9. The conduct of the respondent is evident from the fact that during his evidence when he was questioned as to whether if the respondent is examined by the doctor and the doctor says that she is not suffering from any cancer disease, he is willing to live with the respondent, he emphatically stated that he is not willing to live with her. The respondent, who was examined as R.W.1, stated even in her chief-examination during the trial of O.P. in the lower Court, that she was prepared for examination by any doctor. That statement is not challenged in the cross-examination.
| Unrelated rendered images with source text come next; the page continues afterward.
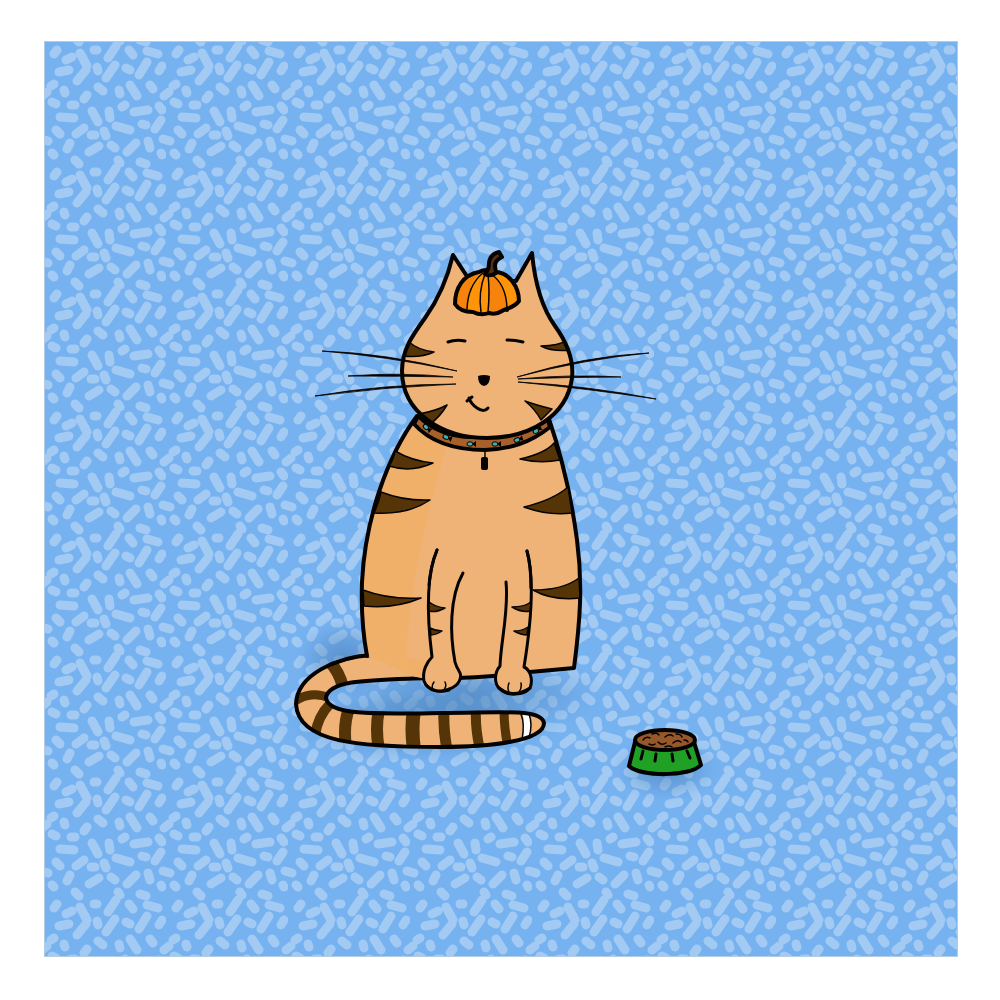
<!DOCTYPE html>
<html lang="en">
<head>
<meta charset="utf-8">
<title>Tabby cat with pumpkin hat</title>
<style>
:root {
  --sky: #76b1f0;
  --sprinkle: #a2caf3;
  --fur: #efb277;
  --fur-warm: #f0b06a;
  --stripe: #553408;
  --ink: #050302;
  --pumpkin: #ff9408;
  --pumpkin-shade: #f5830c;
  --stem: #54300d;
  --collar: #a8602a;
  --fish: #3fb0b0;
  --bowl: #20a024;
  --kibble: #96572a;
}
html, body { margin: 0; background: #fff; overflow: hidden; }
svg { display: block; width: 1000px; height: 1000px; }
.sprinkles { fill: none; stroke: var(--sprinkle); stroke-width: 9; stroke-linecap: round; }
.outline { stroke: var(--ink); stroke-width: 4; stroke-linejoin: round; stroke-linecap: round; }
.fur { fill: var(--fur); }
.stripe { fill: var(--stripe); stroke: var(--ink); stroke-width: 1.5; stroke-linejoin: round; }
.line { fill: none; stroke: var(--ink); stroke-width: 3; stroke-linecap: round; stroke-linejoin: round; }
.fine { stroke-width: 1.5; }
.whisker { fill: var(--ink); }
.tail-band { fill: none; stroke: var(--stripe); }
</style>
</head>
<body>
<svg viewBox="0 0 1000 1000" role="img" aria-label="Orange tabby cat wearing a pumpkin top, sitting beside a green food bowl">
  <defs>
    <pattern id="sprinkle-tile" x="44" y="41" width="122" height="122" patternUnits="userSpaceOnUse">
      <path class="sprinkles" d="M10 13l3-4M22 19l6-3M36 12l7 13M50 9l3 0M64 17l8-12M85 9l4 5M103 10l11 3M15 31l10-2M7 45l3-2M33 40l9-11M53 26l1 4M62 37l9-13M82 27l4 2M95 34l8-13M115 30l3-5M20 49l1 3M40 58l3-4M54 46l5 4M75 49l1 4M86 44l7 11M106 44l3 4M8 61l4 2M16 76l14 1M27 64l4 0M48 70l6 11M65 70l1 7M78 66l3-2M90 71l14-2M115 65l3 4M12 89l4 4M32 93l8-6M47 94l4 0M60 90l2 5M72 85l14 4M98 83l4 1M111 88l6-9M23 108l3-6M45 111l10-6M67 104l4 3M83 111l9-9M104 100l2 7M8 112l2 2M31 119l4 4M31-3l4 4M74 119l2 3M74-3l2 3M-2 55l5-4M120 55l5-4M-3 98l7 2M119 98l7 2M96 121l6 2M96-1l6 2M117 112l1 2"/>
    </pattern>
    <radialGradient id="ground-shadow">
      <stop offset="0" stop-color="#3e73aa" stop-opacity=".55"/>
      <stop offset=".55" stop-color="#4a82bb" stop-opacity=".28"/>
      <stop offset="1" stop-color="#76b1f0" stop-opacity="0"/>
    </radialGradient>
    <path id="body-shape" d="M417 416C387 456 365 520 362 582C361 612 364 640 367 656C400 668 410 678 424 678Q480 679 530 672L574 668C580 622 583 585 577 540C571 494 560 451 548 416Z"/>
    <path id="tail-shape" d="M372 655C336 657 297 675 296 704C298 743 360 747 440 747C490 747 544 741 544 723C541 708 500 713 440 713C380 714 328 716 326 698C328 679 376 680 426 678L420 655Z"/>
    <path id="head-shape" d="M453 255L470 281H516L532 253C535 285 542 308 555 326C568 344 574 360 572 378C567 416 530 438 487 438C443 438 402 413 402 371C402 350 412 336 425 318C440 297 448 276 453 255Z"/>
    <path id="collar-shape" d="M418 416C440 437 465 438 487 437C510 436 530 430 547 417L550 427C530 443 510 449 485 450C460 450 433 445 414 424Z"/>
    <path id="pumpkin-shape" d="M455 304C455 288 463 275 479 272Q486 268 495 272C509 272 519 287 519 301C514 308 507 308 502 311Q496 315 489 313Q481 316 473 312Q460 312 455 304Z"/>
    <g id="collar-fish">
      <ellipse rx="3" ry="2.2" fill="var(--fish)" stroke="var(--ink)"/>
      <path d="M2 0l4-3v6Z" fill="var(--ink)"/>
    </g>
    <clipPath id="body-clip"><use href="#body-shape"/></clipPath>
    <clipPath id="tail-clip"><use href="#tail-shape"/></clipPath>
    <clipPath id="head-clip"><use href="#head-shape"/></clipPath>
  </defs>

  <rect width="1000" height="1000" fill="#fff"/>
  <g id="background">
    <rect x="44" y="41" width="914" height="916" fill="var(--sky)"/>
    <rect x="44.5" y="41.5" width="913" height="915" fill="url(#sprinkle-tile)" stroke="#b4cbe4"/>
  </g>

  <g id="shadows" fill="url(#ground-shadow)">
    <ellipse cx="470" cy="695" rx="150" ry="48"/>
    <ellipse cx="420" cy="725" rx="155" ry="42"/>
    <ellipse cx="345" cy="660" rx="55" ry="45"/>
    <ellipse cx="666" cy="768" rx="58" ry="36"/>
  </g>

  <g id="tail">
    <use href="#tail-shape" class="fur"/>
    <g clip-path="url(#tail-clip)" class="tail-band" stroke-width="12">
      <path d="M328 660Q340 672 343 688"/>
      <path d="M294 702Q310 690 330 698" stroke-width="9"/>
      <path d="M330 704Q318 716 315 735" stroke-width="10"/>
      <path d="M349 709Q343 724 346 748"/>
      <path d="M379 710Q375 728 379 750"/>
      <path d="M414 710Q411 728 414 750" stroke-width="14"/>
      <path d="M444 710Q443 728 447 750" stroke-width="11"/>
      <path d="M476 710Q475 728 480 750" stroke-width="10"/>
      <path d="M504 710Q504 728 508 748" stroke-width="9"/>
      <path d="M525 708Q530 724 525 742" stroke="#fff" stroke-width="7"/>
    </g>
    <path class="line fine" d="M521 714Q525 724 522 740M529 714Q533 724 529 738"/>
    <use href="#tail-shape" class="outline" fill="none"/>
  </g>

  <g id="body">
    <use href="#body-shape" class="fur"/>
    <g clip-path="url(#body-clip)">
      <path d="M410 410H455C440 480 408 560 405 685H355V520Z" fill="var(--fur-warm)"/>
      <path d="M362 650L380 653L426 661V677H372Z" fill="var(--fur-warm)"/>
    </g>
    <path class="outline" fill="none" d="M417 416C387 456 365 520 362 582C361 612 364 640 367 656M426 678Q480 679 530 672L574 668C580 622 583 585 577 540C571 494 560 451 548 416"/>
    <path class="line" d="M367 655C354 657 342 660 331 665"/>
    <g id="body-stripes" class="stripe">
      <path d="M395 451Q412 461 433 463Q411 473 389 466Q394 459 395 451Z"/>
      <path d="M381 492Q404 501 430 500Q408 515 374 513Q379 502 381 492Z"/>
      <path d="M363 590Q390 600 421 598Q395 609 364 606Z"/>
      <path d="M554 443Q546 453 520 459Q540 464 560 460Z"/>
      <path d="M568 487Q553 500 524 507Q548 516 572 513Z"/>
      <path d="M579 578Q563 590 533 590Q552 601 580 598Z"/>
    </g>
  </g>

  <g id="legs">
    <path class="fur" d="M433 655C427 662 421 671 424 681C428 692 441 693 449 689C459 686 462 677 459 671Q457 666 453 662Z"/>
    <path class="line" stroke-width="4" d="M437 550C425 578 428 625 432 657C427 662 422 671 424 681C428 692 441 693 449 689C459 686 463 677 459 671Q456 666 455 662C450 635 449 598 463 573"/>
    <path class="fur" d="M500 667C495 674 494 684 500 689C508 697 524 695 530 688C533 681 531 670 524 667Z"/>
    <path class="line" d="M506 582C509 610 501 640 500 666C494 673 494 684 500 689C508 697 524 695 530 688C533 681 531 670 524 667C530 630 535 580 527 551"/>
    <path class="line" d="M426 685Q435 694 449 690M499 688Q512 699 530 688" stroke-width="5"/>
    <path class="line fine" d="M433 690Q431 686 434 682M444 690Q447 686 445 682M509 692Q507 688 509 683M519 692Q522 688 521 683"/>
    <g class="stripe">
      <path d="M429 602Q436 607 445 608Q436 613 429 611Z"/>
      <path d="M430 628Q436 631 442 631Q436 635 431 635Z"/>
      <path d="M531 602Q524 607 512 607Q522 613 530 611Z"/>
      <path d="M528 627Q522 631 514 631Q521 635 527 635Z"/>
    </g>
    <path class="line" d="M437 550C433 560 430 572 429 585M527 551C530 562 531 575 531 588" stroke-width="4"/>
  </g>

  <g id="collar">
    <use href="#collar-shape" fill="var(--collar)" class="outline" stroke-width="3"/>
    <use href="#collar-fish" transform="translate(426 427) rotate(40)"/>
    <use href="#collar-fish" transform="translate(446 437) rotate(22)"/>
    <use href="#collar-fish" transform="translate(470 444)"/>
    <use href="#collar-fish" transform="translate(495 444)"/>
    <use href="#collar-fish" transform="translate(517 440) rotate(-18)"/>
    <use href="#collar-fish" transform="translate(536 431) rotate(-32)"/>
    <path class="line fine" d="M485 450V459"/>
    <rect x="481" y="457" width="7" height="13" rx="2" fill="var(--ink)"/>
  </g>

  <g id="head">
    <use href="#head-shape" class="fur"/>
    <g class="stripe" clip-path="url(#head-clip)">
      <path d="M409 342Q418 350 434 352Q421 358 403 356Z"/>
      <path d="M568 340Q558 346 541 346Q552 352 572 350Z"/>
      <path d="M447 405Q436 411 419 414L430 424Q440 417 447 405Z"/>
      <path d="M525 401Q536 405 552 409L541 420Q535 409 525 401Z"/>
    </g>
    <use href="#head-shape" class="outline" fill="none"/>
    <path class="line" stroke-width="2.5" d="M448 342Q456 339 465 341M507 340Q515 340 523 342"/>
    <path d="M478 376Q484 374 490 376Q490 385 484 386Q478 385 478 376Z" fill="var(--ink)"/>
    <path class="line" stroke-width="2.5" d="M469 398Q471 404 477 408Q484 413 488 408M467 401L472 397"/>
    <g class="whisker">
      <path d="M322 351Q385 353 457 371Q385 356 322 351Z" stroke="var(--ink)" stroke-width=".8"/>
      <path d="M348 376Q400 372 453 377Q400 376 348 376Z" stroke="var(--ink)" stroke-width=".8"/>
      <path d="M315 396Q385 384 456 384Q385 387 315 396Z" stroke="var(--ink)" stroke-width=".8"/>
      <path d="M649 353Q585 356 517 377Q585 359 649 353Z" stroke="var(--ink)" stroke-width=".8"/>
      <path d="M621 377Q570 374 518 379Q570 377 621 377Z" stroke="var(--ink)" stroke-width=".8"/>
      <path d="M656 399Q590 386 518 382Q590 389 656 399Z" stroke="var(--ink)" stroke-width=".8"/>
    </g>
  </g>

  <g id="pumpkin-hat">
    <use href="#pumpkin-shape" fill="var(--pumpkin)"/>
    <path d="M455 304C455 288 463 275 479 272Q467 287 467 311Q459 310 455 304ZM490 274Q507 284 506 309L489 313Z" fill="var(--pumpkin-shade)"/>
    <path class="line fine" d="M483 273Q468 285 467 309M485 274Q478 292 481 312M488 274Q490 292 488 312M491 274Q506 284 507 308"/>
    <use href="#pumpkin-shape" class="outline" fill="none" stroke-width="2.5"/>
    <path d="M485 274Q489 270 489 263Q490 254 499 252L502 257Q495 260 495 266L496 273Q490 277 485 274Z" fill="var(--stem)" class="outline" stroke-width="2"/>
    <circle cx="507" cy="310" r="2" fill="var(--ink)"/>
  </g>

  <g id="food-bowl">
    <path d="M635 742L629 766C640 777 690 777 701 765L694 742Z" fill="var(--bowl)" class="outline"/>
    <path class="line" d="M643 751L641 759M656 754L655 761M672 754L673 761M687 751L690 758" stroke-width="2.5"/>
    <path class="line" d="M630 767C645 776 686 776 700 766" stroke-width="5"/>
    <ellipse cx="665" cy="740" rx="30" ry="10" fill="var(--kibble)" class="outline"/>
    <path class="line fine" d="M643 740q3-4 7-2M652 734q5-2 7 1M665 737q4-4 8-1M676 734q5 0 6 3M658 742q4 4 8 1M649 744q4 2 6 0M673 743q4-4 8-1M684 740q3 0 4 2M665 747q4-2 7 0"/>
  </g>
</svg>
</body>
</html>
10. In order to effect reconciliation between the parties, we directed both the parties to appear on 23-8-1993 and we have interviewed both the appellant and the respondent in the presence of their Counsel. The appellant, while emphatically expressing his unwillingness to live with the respondent, dated that during the period of four months he lived with his wife, she was continuously having bleeding and therefore, he could not enjoy marital life. This is new ground invented by him, which is not mentioned either in the petition or during the evidence. On the other hand, he deposed as P.W.1 that immediately after the marriage, the marriage was consumated. According to the family custom, he visited the bride's house and the respondent was brought to his house on 8-2-1989. The allegation in the petition is only to the effect that the respondent was complaining of pain in her head, throat and abdomen. He did not either plead or speak in his evidence that because of her bleeding, he was prevented from leading marital life with the respondent. If the respondent was really suffering from any malignancy, it is quite improbable that she should have survived for such a long time. Ex. A.1 shows that there was appearance of carcinema of thyroid as long back as on 14-3-1988. More than 5 years have elapsed, and if really there was any malignancy, she would not have survived for such a long time. Ex.A. 1, medical report, further shows that on 14-4-1989, tests were conducted on the liver, gall-bladder, uterus and both ovaries of the respondent, and all the above organs were certified to be normal by Dr. N. Ramdas. Relying on Ex. A. 1, we feel that the respondent by inventing the theory of bleeding, which rendered him unable to lead marital life, he is somehow bent upon getting rid of the respondent with an ulterior motive.
11. On a careful consideration of the oral and documentary evidence, we hold that the reasoning and the conclusion arrived at by the learned Subordinate Judge is perfectly correct and do not call for any interference. The C.M.A. is accordingly dismissed. No costs.